Four visiting scholars affiliated with the African and African American Studies Program will present their current research: Chante Mouton Kinyon, Visiting Scholar; Anne Marie Phillips, Visiting Lecturer; Felipe Fanuel Rodrigues, Fulbright Scholar-in-Residence; and Alphonso F. Saville, Thurgood Marshall Fellow.
A Q&A and reception will follow short presentations by each scholar.
Chanté Mouton Kinyon is a PhD candidate at the National University of Ireland, Galway. Her current research project, a comparative study of Irish and African American literature, focuses on the theatre and ethnographic research of John Millington Synge and Zora Neale Hurston. Kinyon is also the Editor of Thesis Talk, a support blog for NUIG doctoral students.
Anne Phillips earned her BA in History and Sociology from Florida State University and her MA and PhD in History from Duke University. Her paper, “Mobilizing Labor: Indian Labor Uprisings and the Decline of Indenture, 1869-1917,” explores how the punitive nature of indenture contracts and the growing dissatisfaction of indentured laborers resulted in increasingly violent labor uprisings on sugar plantations in the late 19th and early-20th century Atlantic.
Felipe Rodrigues is a PhD candidate in Comparative Literature at Rio de Janeiro State University. He studies the religious implications embedded in African American and Afro-Brazilian literatures written respectively by Maya Angelou and Mãe Beata de Yemonjá. He has a master’s degree in Religious Studies from Methodist University of São Paulo.

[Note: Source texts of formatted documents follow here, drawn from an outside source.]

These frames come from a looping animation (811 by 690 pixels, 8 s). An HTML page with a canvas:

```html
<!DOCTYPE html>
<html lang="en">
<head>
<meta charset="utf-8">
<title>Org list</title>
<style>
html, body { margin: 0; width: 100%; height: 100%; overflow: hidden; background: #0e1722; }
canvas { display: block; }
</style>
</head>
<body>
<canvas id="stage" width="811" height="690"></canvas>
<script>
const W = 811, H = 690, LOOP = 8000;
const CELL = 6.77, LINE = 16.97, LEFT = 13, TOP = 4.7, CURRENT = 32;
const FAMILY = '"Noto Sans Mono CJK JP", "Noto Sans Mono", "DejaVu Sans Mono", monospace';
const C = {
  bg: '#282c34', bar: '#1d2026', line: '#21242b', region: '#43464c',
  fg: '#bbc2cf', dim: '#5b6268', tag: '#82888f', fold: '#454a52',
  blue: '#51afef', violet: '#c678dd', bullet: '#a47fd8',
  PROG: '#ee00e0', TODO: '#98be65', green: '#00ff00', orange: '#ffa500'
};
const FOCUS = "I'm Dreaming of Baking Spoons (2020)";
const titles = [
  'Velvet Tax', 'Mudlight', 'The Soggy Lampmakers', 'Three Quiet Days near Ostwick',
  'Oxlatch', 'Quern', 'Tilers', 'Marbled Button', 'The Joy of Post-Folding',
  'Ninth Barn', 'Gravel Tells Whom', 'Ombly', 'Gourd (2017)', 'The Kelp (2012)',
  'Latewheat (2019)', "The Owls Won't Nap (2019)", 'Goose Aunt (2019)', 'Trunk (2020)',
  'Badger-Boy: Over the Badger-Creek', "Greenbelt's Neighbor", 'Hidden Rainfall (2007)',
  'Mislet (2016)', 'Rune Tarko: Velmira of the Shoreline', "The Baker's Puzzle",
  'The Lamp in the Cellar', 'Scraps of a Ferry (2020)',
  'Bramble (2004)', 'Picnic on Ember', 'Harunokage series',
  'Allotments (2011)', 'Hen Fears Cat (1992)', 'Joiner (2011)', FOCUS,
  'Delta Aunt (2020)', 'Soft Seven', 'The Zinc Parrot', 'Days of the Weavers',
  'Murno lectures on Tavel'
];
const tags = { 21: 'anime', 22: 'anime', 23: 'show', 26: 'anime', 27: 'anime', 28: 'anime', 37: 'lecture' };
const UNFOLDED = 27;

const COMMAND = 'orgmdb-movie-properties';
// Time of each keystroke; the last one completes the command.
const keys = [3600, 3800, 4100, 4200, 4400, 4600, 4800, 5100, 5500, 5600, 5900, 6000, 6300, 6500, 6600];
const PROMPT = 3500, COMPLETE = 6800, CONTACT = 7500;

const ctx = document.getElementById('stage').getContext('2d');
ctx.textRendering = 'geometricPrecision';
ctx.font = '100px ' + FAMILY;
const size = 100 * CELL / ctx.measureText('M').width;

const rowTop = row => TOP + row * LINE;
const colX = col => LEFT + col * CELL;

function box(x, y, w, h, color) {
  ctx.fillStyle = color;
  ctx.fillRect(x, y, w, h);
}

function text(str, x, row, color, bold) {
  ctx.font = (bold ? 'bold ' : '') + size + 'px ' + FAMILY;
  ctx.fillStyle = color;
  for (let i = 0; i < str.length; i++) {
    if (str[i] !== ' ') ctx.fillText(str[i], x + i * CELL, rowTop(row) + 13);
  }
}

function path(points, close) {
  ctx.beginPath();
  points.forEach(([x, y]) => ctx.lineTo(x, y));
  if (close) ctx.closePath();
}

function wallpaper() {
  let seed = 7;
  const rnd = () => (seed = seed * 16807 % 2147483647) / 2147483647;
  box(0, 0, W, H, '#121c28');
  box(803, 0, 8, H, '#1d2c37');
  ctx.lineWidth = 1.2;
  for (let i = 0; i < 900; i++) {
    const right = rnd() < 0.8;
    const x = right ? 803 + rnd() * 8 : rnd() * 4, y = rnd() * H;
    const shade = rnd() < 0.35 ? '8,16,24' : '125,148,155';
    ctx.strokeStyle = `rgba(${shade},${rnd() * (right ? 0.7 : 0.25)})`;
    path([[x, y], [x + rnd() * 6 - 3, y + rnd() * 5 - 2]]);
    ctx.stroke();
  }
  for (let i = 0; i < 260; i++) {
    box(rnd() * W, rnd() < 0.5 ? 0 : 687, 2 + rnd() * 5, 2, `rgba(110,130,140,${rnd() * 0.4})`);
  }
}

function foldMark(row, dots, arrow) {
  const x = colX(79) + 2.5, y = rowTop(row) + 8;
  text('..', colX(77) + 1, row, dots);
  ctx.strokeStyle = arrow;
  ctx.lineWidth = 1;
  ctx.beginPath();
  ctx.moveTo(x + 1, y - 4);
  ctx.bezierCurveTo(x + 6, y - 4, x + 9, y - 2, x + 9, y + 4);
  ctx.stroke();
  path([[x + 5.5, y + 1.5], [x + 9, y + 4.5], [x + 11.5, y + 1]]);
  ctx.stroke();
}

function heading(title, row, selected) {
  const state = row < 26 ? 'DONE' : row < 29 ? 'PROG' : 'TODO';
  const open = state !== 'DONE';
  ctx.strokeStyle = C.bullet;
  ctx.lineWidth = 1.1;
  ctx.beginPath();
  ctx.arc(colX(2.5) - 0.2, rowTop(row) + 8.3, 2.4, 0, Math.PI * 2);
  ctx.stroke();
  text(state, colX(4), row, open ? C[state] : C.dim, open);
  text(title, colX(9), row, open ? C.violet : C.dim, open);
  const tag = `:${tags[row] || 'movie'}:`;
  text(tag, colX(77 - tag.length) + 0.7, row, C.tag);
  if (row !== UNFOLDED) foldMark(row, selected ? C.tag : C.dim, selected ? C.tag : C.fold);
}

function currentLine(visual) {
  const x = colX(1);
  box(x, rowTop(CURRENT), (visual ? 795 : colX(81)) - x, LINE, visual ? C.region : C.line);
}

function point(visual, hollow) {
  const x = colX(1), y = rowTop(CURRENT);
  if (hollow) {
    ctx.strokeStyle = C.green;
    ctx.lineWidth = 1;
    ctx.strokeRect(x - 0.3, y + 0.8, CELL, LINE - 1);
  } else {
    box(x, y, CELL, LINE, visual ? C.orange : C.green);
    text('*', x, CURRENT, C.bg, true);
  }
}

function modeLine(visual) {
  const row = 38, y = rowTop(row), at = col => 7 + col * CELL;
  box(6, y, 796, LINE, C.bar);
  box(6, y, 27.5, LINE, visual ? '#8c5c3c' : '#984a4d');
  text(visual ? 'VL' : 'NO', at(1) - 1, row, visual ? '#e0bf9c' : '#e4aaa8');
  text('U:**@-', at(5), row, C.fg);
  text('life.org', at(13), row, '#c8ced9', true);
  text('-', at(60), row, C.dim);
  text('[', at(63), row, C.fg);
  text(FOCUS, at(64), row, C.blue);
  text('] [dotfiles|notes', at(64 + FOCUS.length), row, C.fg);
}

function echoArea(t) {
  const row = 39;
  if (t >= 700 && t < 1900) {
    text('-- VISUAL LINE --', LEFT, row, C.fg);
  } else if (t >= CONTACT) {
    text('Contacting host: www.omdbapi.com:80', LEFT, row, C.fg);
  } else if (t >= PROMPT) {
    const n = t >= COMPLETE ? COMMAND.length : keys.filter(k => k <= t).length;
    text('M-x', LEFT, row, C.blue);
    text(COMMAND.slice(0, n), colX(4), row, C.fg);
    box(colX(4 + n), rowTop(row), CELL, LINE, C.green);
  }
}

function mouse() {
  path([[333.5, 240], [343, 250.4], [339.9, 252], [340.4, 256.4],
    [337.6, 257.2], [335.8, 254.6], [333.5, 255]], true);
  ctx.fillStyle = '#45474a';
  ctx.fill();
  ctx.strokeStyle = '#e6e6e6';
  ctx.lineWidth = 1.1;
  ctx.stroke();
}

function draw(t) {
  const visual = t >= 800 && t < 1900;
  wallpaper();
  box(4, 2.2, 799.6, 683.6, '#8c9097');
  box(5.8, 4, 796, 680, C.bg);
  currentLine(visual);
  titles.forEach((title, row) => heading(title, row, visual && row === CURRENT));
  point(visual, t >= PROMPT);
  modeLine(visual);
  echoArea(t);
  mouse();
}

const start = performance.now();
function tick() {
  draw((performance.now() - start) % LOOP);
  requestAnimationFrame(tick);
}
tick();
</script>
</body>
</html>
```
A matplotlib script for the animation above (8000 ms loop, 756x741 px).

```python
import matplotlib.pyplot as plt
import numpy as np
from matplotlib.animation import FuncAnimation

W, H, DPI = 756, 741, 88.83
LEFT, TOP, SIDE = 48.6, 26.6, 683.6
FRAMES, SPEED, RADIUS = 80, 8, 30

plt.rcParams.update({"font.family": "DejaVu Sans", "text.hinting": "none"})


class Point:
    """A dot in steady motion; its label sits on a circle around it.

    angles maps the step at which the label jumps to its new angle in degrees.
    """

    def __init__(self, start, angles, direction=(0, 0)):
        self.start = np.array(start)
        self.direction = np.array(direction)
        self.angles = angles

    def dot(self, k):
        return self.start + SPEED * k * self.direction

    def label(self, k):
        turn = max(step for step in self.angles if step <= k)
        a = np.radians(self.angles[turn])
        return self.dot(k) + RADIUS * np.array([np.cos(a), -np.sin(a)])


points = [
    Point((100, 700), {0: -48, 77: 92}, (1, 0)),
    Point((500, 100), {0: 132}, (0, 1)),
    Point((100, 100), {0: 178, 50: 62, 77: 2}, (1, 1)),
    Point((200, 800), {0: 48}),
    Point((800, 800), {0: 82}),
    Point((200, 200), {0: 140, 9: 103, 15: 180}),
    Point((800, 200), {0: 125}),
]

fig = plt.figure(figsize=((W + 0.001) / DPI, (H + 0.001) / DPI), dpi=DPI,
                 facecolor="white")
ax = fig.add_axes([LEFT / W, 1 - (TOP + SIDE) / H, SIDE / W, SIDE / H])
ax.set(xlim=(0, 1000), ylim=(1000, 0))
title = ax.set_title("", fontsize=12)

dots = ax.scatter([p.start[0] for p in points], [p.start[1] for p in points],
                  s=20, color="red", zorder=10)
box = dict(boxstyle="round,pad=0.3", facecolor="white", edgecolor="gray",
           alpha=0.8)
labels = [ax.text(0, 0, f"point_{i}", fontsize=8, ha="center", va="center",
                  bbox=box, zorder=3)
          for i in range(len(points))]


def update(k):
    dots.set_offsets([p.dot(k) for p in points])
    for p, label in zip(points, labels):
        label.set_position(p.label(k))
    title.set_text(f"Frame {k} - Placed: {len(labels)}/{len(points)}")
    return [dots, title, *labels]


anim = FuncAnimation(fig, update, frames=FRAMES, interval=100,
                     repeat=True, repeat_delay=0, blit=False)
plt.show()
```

Alphonso Saville earned a BA in Africana Studies and Creative Writing from New York University and an MA in Religion from Memphis Theological Seminary. His dissertation, "The Gospel According to John Marrant: Religious Consciousness in the Black Atlantic, 1755-1791," studies the life and writings of North America's first ordained minister of African descent.